Video games tend to have a bad rap for making the players stupider, but researchers are starting to think that video games can serve as a form of "brain training." Studied have implied that playing video games might have a role in "beefing up" the player's decision-making skills and self control. With that knowledge in mind, these video games might also double as a mental gym!
A 2009 study conducted by the University of Rochester found that first-person shooting games, like Call of Duty, can actually boost the player's "contrast sensitivity function" (the ability to detect minor changes in how bright an image is for those who don't speak science). Who knew that a game built around shooting people could help you be better at driving at night?
Much like an actual sport, sports video games can help improve your hand-eye coordination. Even though you're not learning the physical skills of a sport, you're still learning strategy and decision making that would come from real life athletic scenarios. Score!
Super Mario 64 can bulk up your brain. A study found that playing the game can actually increase brain size, which, as study leader Simon Kühn states, "proves that specific brain regions can be trained by means of video games." So while you're trying to rescue Princess Peach, you're also getting swole - brain swole.
Who knew that urban planning could be so fun? Sim City is, as the title suggests, a simulation game where the player builds a city. Zoning, maintenance of public services and dealing with the inevitable natural disaster (tornadoes, anyone?) make this game a teaching tool in how to manage the finite resources of a city and how each decision has consequences — but in a fun way.
Minecraft has been used as an education tool across the world.

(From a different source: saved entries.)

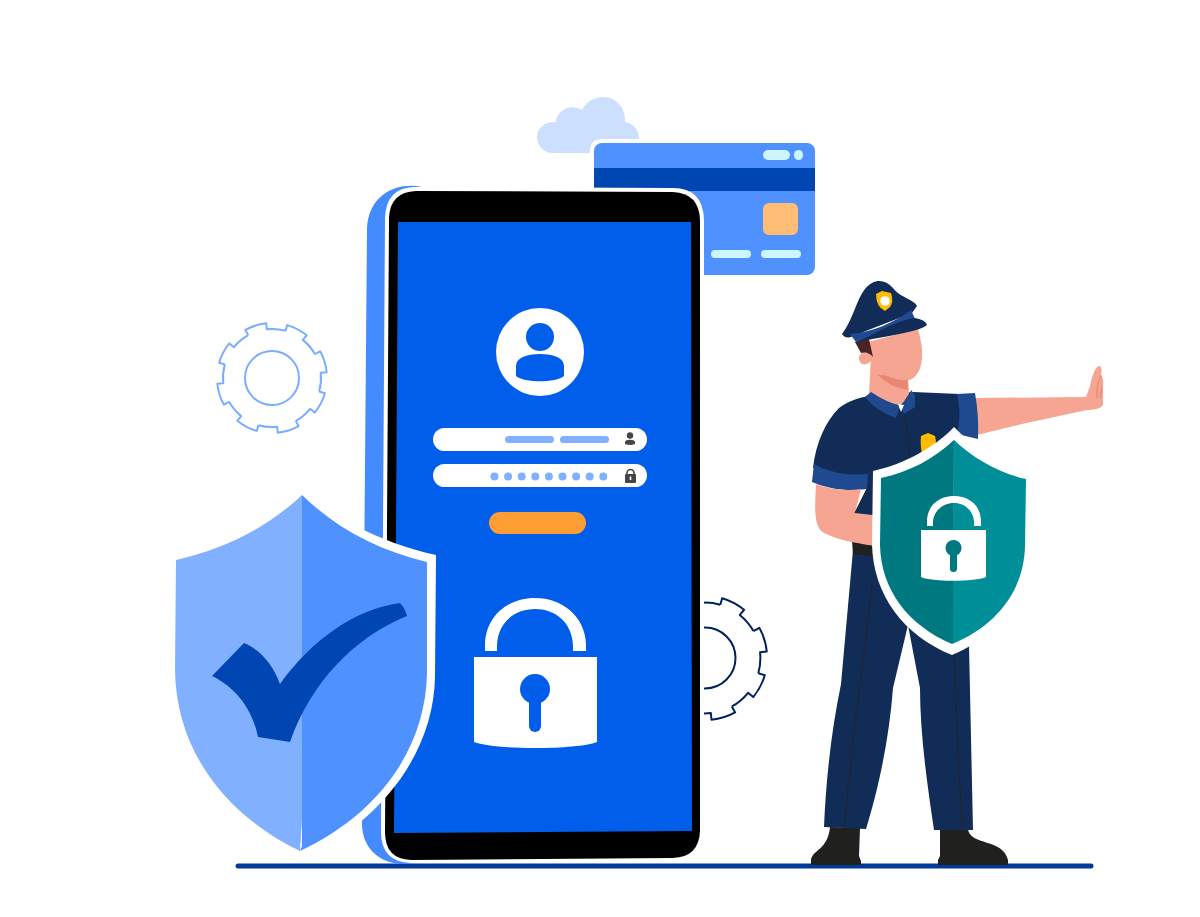
<!DOCTYPE html>
<html lang="en">
<head>
<meta charset="utf-8">
<title>Mobile security illustration</title>
<style>
:root {
  --white: #fff;
  --black: #000;
  --blue: #005eeb;
  --blue-mid: #4f92ff;
  --blue-side: #438bff;
  --blue-light: #80b0ff;
  --blue-pale: #ccdfff;
  --blue-deep: #0046b3;
  --ground: #003b99;
  --ice: #ccf5ff;
  --orange: #ff9f33;
  --chip: #ffbd75;
  --navy: #112c57;
  --navy-light: #1f4a8f;
  --gear-dark: #00215c;
  --skin: #f7a593;
  --skin-shade: #e88573;
  --hair: #4a2326;
  --gold: #ffbc00;
  --teal: #008f99;
  --teal-dark: #007880;
  --shoe: #20211f;
  --icon: #454545;
}
html, body { margin: 0; background: var(--white); overflow: hidden; }
svg { display: block; width: 1200px; height: 917px; }
.white { fill: var(--white); }
.black { fill: var(--black); }
.blue { fill: var(--blue); }
.mid { fill: var(--blue-mid); }
.light { fill: var(--blue-light); }
.deep { fill: var(--blue-deep); }
.ice { fill: var(--ice); }
.navy { fill: var(--navy); }
.trim { fill: var(--navy-light); }
.skin { fill: var(--skin); }
.shade { fill: var(--skin-shade); }
.gold { fill: var(--gold); }
.shoe { fill: var(--shoe); }
.icon { fill: var(--icon); }
.gear { fill: none; stroke-width: 2; stroke-linejoin: round; }
.gear-light { stroke: #7aacff; }
.gear-dark { stroke: var(--gear-dark); }
.seam { fill: none; stroke: #20242e; stroke-width: 1.2; }
</style>
</head>
<body>
<svg viewBox="0 0 1200 917" role="img" aria-label="A phone login screen with a card, shields, padlocks and a guard holding out his hand">
  <defs>
    <path id="tooth" d="M13.5-47.1L15.2-52.9A55 55 0 0 1 34.6-42.7L30.8-38.1A49 49 0 0 1 42.9-23.8" vector-effect="non-scaling-stroke"/>
    <g id="gear-shape">
      <use href="#tooth"/>
      <use href="#tooth" transform="rotate(45)"/>
      <use href="#tooth" transform="rotate(90)"/>
      <use href="#tooth" transform="rotate(135)"/>
      <use href="#tooth" transform="rotate(180)"/>
      <use href="#tooth" transform="rotate(225)"/>
      <use href="#tooth" transform="rotate(270)"/>
      <use href="#tooth" transform="rotate(315)"/>
      <circle r="27" vector-effect="non-scaling-stroke"/>
    </g>
    <clipPath id="gear-visible"><rect x="704" y="580" width="80" height="160"/></clipPath>
    <clipPath id="phone-left"><path d="M355 180H450V870H355Z"/></clipPath>
  </defs>

  <rect class="white" width="1200" height="917"/>

  <g id="cloud">
    <path fill="var(--blue-pale)" d="M552 153C544 153 537 146 537 137C537 128 544 122 556 122C557 110 570 103 582 110C586 102 594 97 603 97C616 97 626 108 625 122C633 123 639 130 639 138V153Z"/>
  </g>

  <g id="card">
    <path class="white" d="M590 200V150Q591 139 602 139H640V200Z"/>
    <rect class="mid" x="594" y="143" width="221" height="132" rx="8"/>
    <rect class="deep" x="594" y="168" width="221" height="23"/>
    <rect class="ice" x="763" y="150" width="27" height="10" rx="5"/>
    <rect class="ice" x="794" y="150" width="9" height="10" rx="4.5"/>
    <rect fill="var(--chip)" x="763" y="203" width="35" height="32" rx="6"/>
    <rect class="ice" x="711" y="250" width="40" height="8" rx="4"/>
    <rect class="ice" x="761" y="250" width="40" height="8" rx="4"/>
  </g>

  <g id="gears">
    <use href="#gear-shape" class="gear gear-light" transform="translate(272 378)"/>
    <g clip-path="url(#gear-visible)">
      <use href="#gear-shape" class="gear gear-dark" transform="translate(705 658) scale(1.13)"/>
    </g>
  </g>

  <line id="ground" x1="238" y1="866" x2="1091" y2="866" stroke="var(--ground)" stroke-width="5" stroke-linecap="round"/>

  <g id="phone">
    <path fill="var(--blue-side)" d="M416 186C386 184 368 203 367 228L362 824C362 848 380 865 406 864L440 860V190Z"/>
    <path class="white" d="M414 187L673 188Q703 188 704 220V276L700 834Q699 862 670 862L411 863Q381 862 381 832L385 218Q386 188 414 187Z"/>
    <path class="black" d="M416 191L673 192Q699 193 700 220V831Q699 857 673 858L411 860Q385 859 385 832L389 218Q390 192 416 191Z"/>
    <path class="blue" d="M398 222L691 222L692 831L394 833Z"/>

    <g id="profile">
      <circle class="white" cx="540" cy="352" r="44"/>
      <circle class="blue" cx="540" cy="337" r="14"/>
      <path class="blue" d="M516 366C516 358 526 354 540 354S564 358 564 366V376C556 383 524 383 516 376Z"/>
    </g>

    <g id="username-field">
      <rect class="white" x="433" y="428" width="214" height="23" rx="11.5"/>
      <rect class="light" x="505" y="436" width="49" height="7" rx="3.5"/>
      <rect class="light" x="560" y="436" width="49" height="7" rx="3.5"/>
      <circle class="icon" cx="630" cy="435.5" r="3.2"/>
      <path class="icon" d="M625 442C625 439 635 439 635 442V444Q630 446 625 444Z"/>
    </g>

    <g id="password-field">
      <rect class="white" x="433" y="464" width="214" height="23" rx="11.5"/>
      <line x1="494.500" y1="476.500" x2="604" y2="476.500" stroke="var(--blue-light)" stroke-width="8" stroke-linecap="round" stroke-dasharray="0 13.600"/>
      <rect class="icon" x="625" y="474" width="11" height="9" rx="1"/>
      <path d="M627 474V473A3.500 3.500 0 0 1 634 473V474" fill="none" stroke="var(--icon)" stroke-width="1.600"/>
      <path d="M630.500 476.500V480" stroke="var(--white)" stroke-width="1.600"/>
    </g>

    <rect id="login-button" fill="var(--orange)" x="489" y="512" width="97" height="22" rx="11"/>

    <g id="padlock">
      <path class="white" d="M485 651V644C486 616 508 598 535 598S585 616 586 644V651H573V645C572 622 555 609 535 609S498 622 497 645V651Z"/>
      <path class="white" d="M474 657H597V742C577 750 494 750 474 742Z"/>
      <circle class="blue" cx="535" cy="689" r="15"/>
      <rect class="blue" x="529" y="690" width="12" height="42" rx="6"/>
    </g>
  </g>

  <g id="check-shield">
    <path class="white" clip-path="url(#phone-left)" d="M302 488C336 520 383 543 436 555L435 676C434 754 380 823 300 860Z"/>
    <path class="light" d="M302 495C268 527 226 549 176 560L175 670C176 750 225 815 300 851L310 690Z"/>
    <path class="mid" d="M302 495C336 528 377 550 427 562V672C426 750 377 815 300 851L302 846Z"/>
    <path class="deep" d="M212 676L244 643C259 649 273 664 280 684C311 641 354 609 400 603Q405 608 407 616C355 637 311 682 290 742L258 737C253 711 237 688 212 676Z"/>
  </g>

  <g id="guard">
    <g id="legs">
      <path class="shoe" d="M830 827L860 828L859 856L861 861V865H811V860C812 850 828 850 830 827Z"/>
      <path class="shoe" d="M940 829H968C970 846 1003 838 1008 860V865H938V860L940 856Z"/>
      <path class="navy" d="M853 550H960L969 645L973 830H934C926 777 920 730 920 688L908 625L893 688C889 741 878 790 866 829L824 827C826 780 831 733 841 684Z"/>
      <path class="seam" d="M872 583C862 680 850 750 845 827M954 650C956 710 959 770 962 829"/>
      <path class="shoe" d="M852 541L890 545V558L853 554Z"/>
    </g>

    <g id="raised-arm">
      <path class="skin" d="M975 398L1086 397L1090 386C1092 376 1095 367 1099 366C1102 366 1102 371 1101 375C1104 378 1103 383 1103 388L1103 405C1100 409 1094 410 1087 410L1022 424L977 435Z"/>
      <path d="M1097 398Q1096 386 1101 375M1102 387L1100 398" fill="none" stroke="var(--skin-shade)" stroke-width="1.200"/>
    </g>

    <g id="torso">
      <path class="navy" d="M839 408C850 400 859 398 869 396L913 392L960 394L970 431L955 436L960 548H875L855 513L867 489L813 468C816 442 826 421 839 408Z"/>
      <path class="trim" d="M957 394L975 393Q979 415 978 439L957 434Q962 414 957 394Z"/>
      <path class="trim" d="M814 464C830 473 849 476 868 474L867 489C848 492 828 489 812 482Z"/>
      <path class="skin" d="M816 484C831 490 847 491 861 489L855 513L881 516V547C862 544 840 541 824 533C813 527 815 506 816 484Z"/>
      <path class="seam" d="M904 411Q908 433 910 460M855 513L867 489"/>
      <path class="gold" d="M921 436L928 433L935 436Q937 444 935 454H922Q920 444 921 436Z"/>
    </g>

    <g id="head">
      <path class="skin" d="M871 355L869 395Q888 400 899 409L909 394L908 374Z"/>
      <path class="shade" d="M878 375Q889 387 908 390L907 376Z"/>
      <path class="trim" d="M865 397L871 392Q889 404 900 405L896 418Q876 411 865 397Z"/>
      <path class="trim" d="M900 405Q909 399 911 390L915 395V407L904 414Z"/>
      <path d="M898 404L904 405L901 412Z" fill="var(--white)"/>
      <path class="skin" d="M868 342L918 329Q923 346 922 359C920 376 912 382 902 380C887 378 873 370 871 361C864 368 858 363 859 357C860 352 867 351 871 355Z"/>
      <path fill="var(--hair)" d="M855 342L869 339L873 357Q868 351 861 353Z"/>
      <path class="navy" d="M842 334C853 320 856 300 865 289C874 278 885 279 893 288C899 297 915 300 917 306L912 313L853 336Q846 340 842 334Z"/>
      <path class="trim" d="M850 334C873 332 893 323 911 310L915 319L913 326L856 342Z"/>
      <path class="navy" d="M854 343C878 333 894 321 915 318Q926 320 927 325C917 333 888 335 854 343Z"/>
      <path class="gold" d="M876 294L882 291L891 293Q894 302 890 307L885 311Q876 307 876 294Z"/>
      <circle class="white" cx="885" cy="301" r="4.800"/>
    </g>

    <g id="guard-shield">
      <path class="white" d="M954 427C974 448 1000 465 1027 472L1026 546C1026 595 998 636 952 655C904 636 873 595 872 544L873 471C904 464 934 448 954 427Z"/>
      <path class="teal" fill="var(--teal)" d="M954 440C974 459 999 473 1026 479L1025 546C1024 591 996 626 952 644Z"/>
      <path fill="var(--teal-dark)" d="M954 440C934 459 909 472 881 478L880 545C881 590 908 625 952 644L953 642Z"/>
      <path class="white" d="M927 526V520C928 505 939 496 954 496S980 505 981 520V526H974V521C973 510 964 503 954 503S934 510 933 521V526Z"/>
      <path class="white" d="M921 530H986V577C975 582 931 582 921 577Z"/>
      <circle fill="var(--teal-dark)" cx="953.500" cy="548" r="8"/>
      <rect fill="var(--teal-dark)" x="950" y="548" width="7" height="24" rx="3.500"/>
    </g>
  </g>
</svg>
</body>
</html>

Kids are learning everything from city planning to science to new languages via the video game. Per Eric Klopfer, a professor and the director of the Massachusetts Institute of Technology’s Scheller Teacher Education Program, “Minecraft extends kids’ spatial reasoning skills, construction skills and understanding of planning. In many ways, it’s like a digital version of Lego.” It's fun and functional!
A study in which participants were asked to play the strategy game Starcraft concluded that the game in which humans are pitted against aliens can help improve your thinking. "Real-time strategy gaming selectively promotes cognitive flexibility, particularly under conditions in which players must rapidly switch between contexts while maintaining memory for both contexts,"said the study. Now what could be more human than that?
This first person shooter game puts the player in the middle of the action while increasing hand-eye coordination. As the player leads a squad of soldiers across a battlefield, the player is asked to make decisions in a (simulated) stressful situation and utilize memory.
In this strategy game, the player has to rely on critical thinking skills to become the Ruler of the World, which may or may not be required to become the Ruler of the World in real life. By advancing civilization from its historical, humble beginnings all the way up through the space age, the player has to make decisions and figure out logistics.
This physics-based puzzle game fared best in a study of whether puzzle games improve executive brain power conducted at the Nanyang Technical University. According to study co-author Dr. Michael Dr. Patterson, "This finding is important because previously, no video games have demonstrated this type of broad improvement to executive functions, which are important for general intelligence, dealing with new situations and managing multitasking." And as a bonus, this puzzle game is playable on most phones so you can get smarter on the go!
No pilot's licence, no problem. The classic Microsoft Flight Simulator gives the player the experience of flying a plane without leaving the ground. The player learns the basics of flying, including navigation and manipulation of airplane instrumentation. Not included in the game: a simulation of joining the Mile High Club.
The puzzle gamePortal stretches the brain as the player must escape from an evil lab using only a portal gun. Because the game relies on the player to figure out solutions, the game serves to improve the player's critical thinking skills — specifically with regards to thinking logically and creatively. Double duty! Portal has even started to enter the classroom as a way for students to learn subject like math, physics and how awesome their teacher is!
Because the graphics in this sports game are so life-like, it simulates the NBA experience in its ultra-realistic gameplay. The player's thumbs aren't the only thing getting a work out; the brain is forced to flex as the player makes the same decisions one would make on the court.
Since this simulator game puts the player in the shoes of a present day farmer, the player learns real-world skills, like management skills and how to effectively use resources. When taking on the role of farmer, the player has to make decisions regarding growing crops and raising livestock in order to earn money.